Something I learned from public school was that not everybody has the same opportunities as you, and some people have more opportunities. I learned about different cultures of my friends who are not from the Unites States, and I also learned to become friends with people I normally wouldn’t be friends with.
I myself am an atheist as well as a Unitarian Universalist, and I found Faitheist incredibly inspiring, both as a manifesto for atheist interfaith work, and as a human story of changing belief and perspective. I often find myself agreeing with many New Atheist critiques of mainstream religion, as well as pluralistic messages of interfaith understanding and engagement, and Faitheist helped me resolve the conflicted feelings about religion and interfaith work I still, to a certain degree, hold.
When I stumbled onto the video above about Hayward Demison III’s story of suffering a heart attack while playing a high-school football game- it reminded that I don’t have it so bad. Hayward had every excuse to quit, and even after he decided to take the risk and persevere, he had every excuse to not challenge himself.
For as long as I can remember I’ve known about the conflict between Israel and Palestine. Young and impressionable, I believed Palestine was the “bad guy” and Israel was the “good guy”, trying to return to reclaim its rightful homeland. As the years have passed, I’ve become aware that history is no one-dimensional, black/white slab, but rather a multidimensional, multicolored prism which changes in appearance depending on the light.
Like my Unitarian Universalist faith, my family’s beliefs and holiday practices have always been a little eclectic. We UUs don’t really have any holidays unique to our faith. The closest, […]
I was born in 1998 in Mazar-e-Sharif, Afghanistan when the Taliban controlled the country. My mother and I fled Afghanistan when I was an infant because of how dangerous it […]

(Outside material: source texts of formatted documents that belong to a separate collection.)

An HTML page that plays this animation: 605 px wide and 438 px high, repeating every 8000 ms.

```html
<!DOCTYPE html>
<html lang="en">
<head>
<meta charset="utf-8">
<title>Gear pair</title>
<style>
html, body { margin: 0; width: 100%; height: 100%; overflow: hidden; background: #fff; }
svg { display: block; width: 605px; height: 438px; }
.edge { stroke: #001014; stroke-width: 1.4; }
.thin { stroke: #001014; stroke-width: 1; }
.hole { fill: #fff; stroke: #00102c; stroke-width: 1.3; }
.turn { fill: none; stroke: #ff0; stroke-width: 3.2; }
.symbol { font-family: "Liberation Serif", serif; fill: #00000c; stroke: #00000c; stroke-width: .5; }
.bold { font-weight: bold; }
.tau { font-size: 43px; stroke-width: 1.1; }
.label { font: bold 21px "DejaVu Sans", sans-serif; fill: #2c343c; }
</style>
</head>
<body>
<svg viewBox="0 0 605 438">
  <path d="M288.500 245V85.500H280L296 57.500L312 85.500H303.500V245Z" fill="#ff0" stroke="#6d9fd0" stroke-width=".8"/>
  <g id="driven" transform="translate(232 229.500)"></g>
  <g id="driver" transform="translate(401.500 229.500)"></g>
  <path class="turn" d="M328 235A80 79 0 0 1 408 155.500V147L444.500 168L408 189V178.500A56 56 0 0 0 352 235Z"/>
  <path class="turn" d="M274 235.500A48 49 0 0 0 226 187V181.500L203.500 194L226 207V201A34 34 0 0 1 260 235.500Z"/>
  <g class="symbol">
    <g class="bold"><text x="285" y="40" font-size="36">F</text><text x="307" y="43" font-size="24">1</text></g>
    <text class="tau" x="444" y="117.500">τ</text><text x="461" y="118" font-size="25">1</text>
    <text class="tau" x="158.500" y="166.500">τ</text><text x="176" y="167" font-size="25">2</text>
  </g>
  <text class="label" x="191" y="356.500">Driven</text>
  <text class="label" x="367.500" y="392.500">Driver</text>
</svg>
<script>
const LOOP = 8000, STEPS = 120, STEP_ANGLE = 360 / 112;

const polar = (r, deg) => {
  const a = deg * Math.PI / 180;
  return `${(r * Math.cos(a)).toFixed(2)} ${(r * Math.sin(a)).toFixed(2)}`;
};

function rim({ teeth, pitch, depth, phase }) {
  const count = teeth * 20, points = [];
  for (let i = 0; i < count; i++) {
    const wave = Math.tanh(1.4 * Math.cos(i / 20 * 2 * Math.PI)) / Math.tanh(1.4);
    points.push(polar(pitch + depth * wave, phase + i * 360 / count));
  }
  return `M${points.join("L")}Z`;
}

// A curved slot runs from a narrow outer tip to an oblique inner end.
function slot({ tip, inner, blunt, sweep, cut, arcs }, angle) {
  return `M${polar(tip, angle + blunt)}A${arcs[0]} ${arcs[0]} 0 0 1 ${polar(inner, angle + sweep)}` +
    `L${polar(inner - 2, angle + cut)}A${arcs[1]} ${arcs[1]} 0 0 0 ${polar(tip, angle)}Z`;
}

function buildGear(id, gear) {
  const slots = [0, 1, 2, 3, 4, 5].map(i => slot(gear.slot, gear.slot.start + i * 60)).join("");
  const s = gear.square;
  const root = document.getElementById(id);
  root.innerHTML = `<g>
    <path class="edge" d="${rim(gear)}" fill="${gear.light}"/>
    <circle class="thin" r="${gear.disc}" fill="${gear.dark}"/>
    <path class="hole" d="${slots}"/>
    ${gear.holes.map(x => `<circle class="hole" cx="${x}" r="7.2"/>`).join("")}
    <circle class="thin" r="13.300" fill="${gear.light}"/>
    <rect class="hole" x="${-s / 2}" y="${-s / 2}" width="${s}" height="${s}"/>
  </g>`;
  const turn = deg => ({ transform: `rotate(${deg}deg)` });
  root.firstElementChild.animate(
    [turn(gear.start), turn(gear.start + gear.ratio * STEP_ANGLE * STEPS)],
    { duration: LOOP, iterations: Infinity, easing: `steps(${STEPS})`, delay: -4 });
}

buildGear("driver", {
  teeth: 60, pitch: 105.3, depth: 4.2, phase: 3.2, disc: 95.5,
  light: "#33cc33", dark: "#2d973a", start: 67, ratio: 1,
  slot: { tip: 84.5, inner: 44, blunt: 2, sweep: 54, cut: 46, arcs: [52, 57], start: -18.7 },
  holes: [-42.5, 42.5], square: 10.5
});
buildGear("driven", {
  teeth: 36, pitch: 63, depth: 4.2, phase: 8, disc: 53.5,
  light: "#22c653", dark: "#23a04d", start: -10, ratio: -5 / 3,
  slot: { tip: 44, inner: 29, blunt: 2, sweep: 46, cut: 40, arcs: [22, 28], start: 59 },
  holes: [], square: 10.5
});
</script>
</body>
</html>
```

It seems to me that all too often, policies which in reality limit religious liberty are sold to the populous on the grounds of “freedom of religion” and voted or signed in to law without much more thought. In a state where, according to the 2008 American Religious Identification Survey, only 3% of the population is a part of a religion other than Christianity (fourteen percent identify as Nones and five percent refused to answer the survey), campaign rhetoric often focuses on which candidate is a “better” Christian, and doesn’t say much about policy.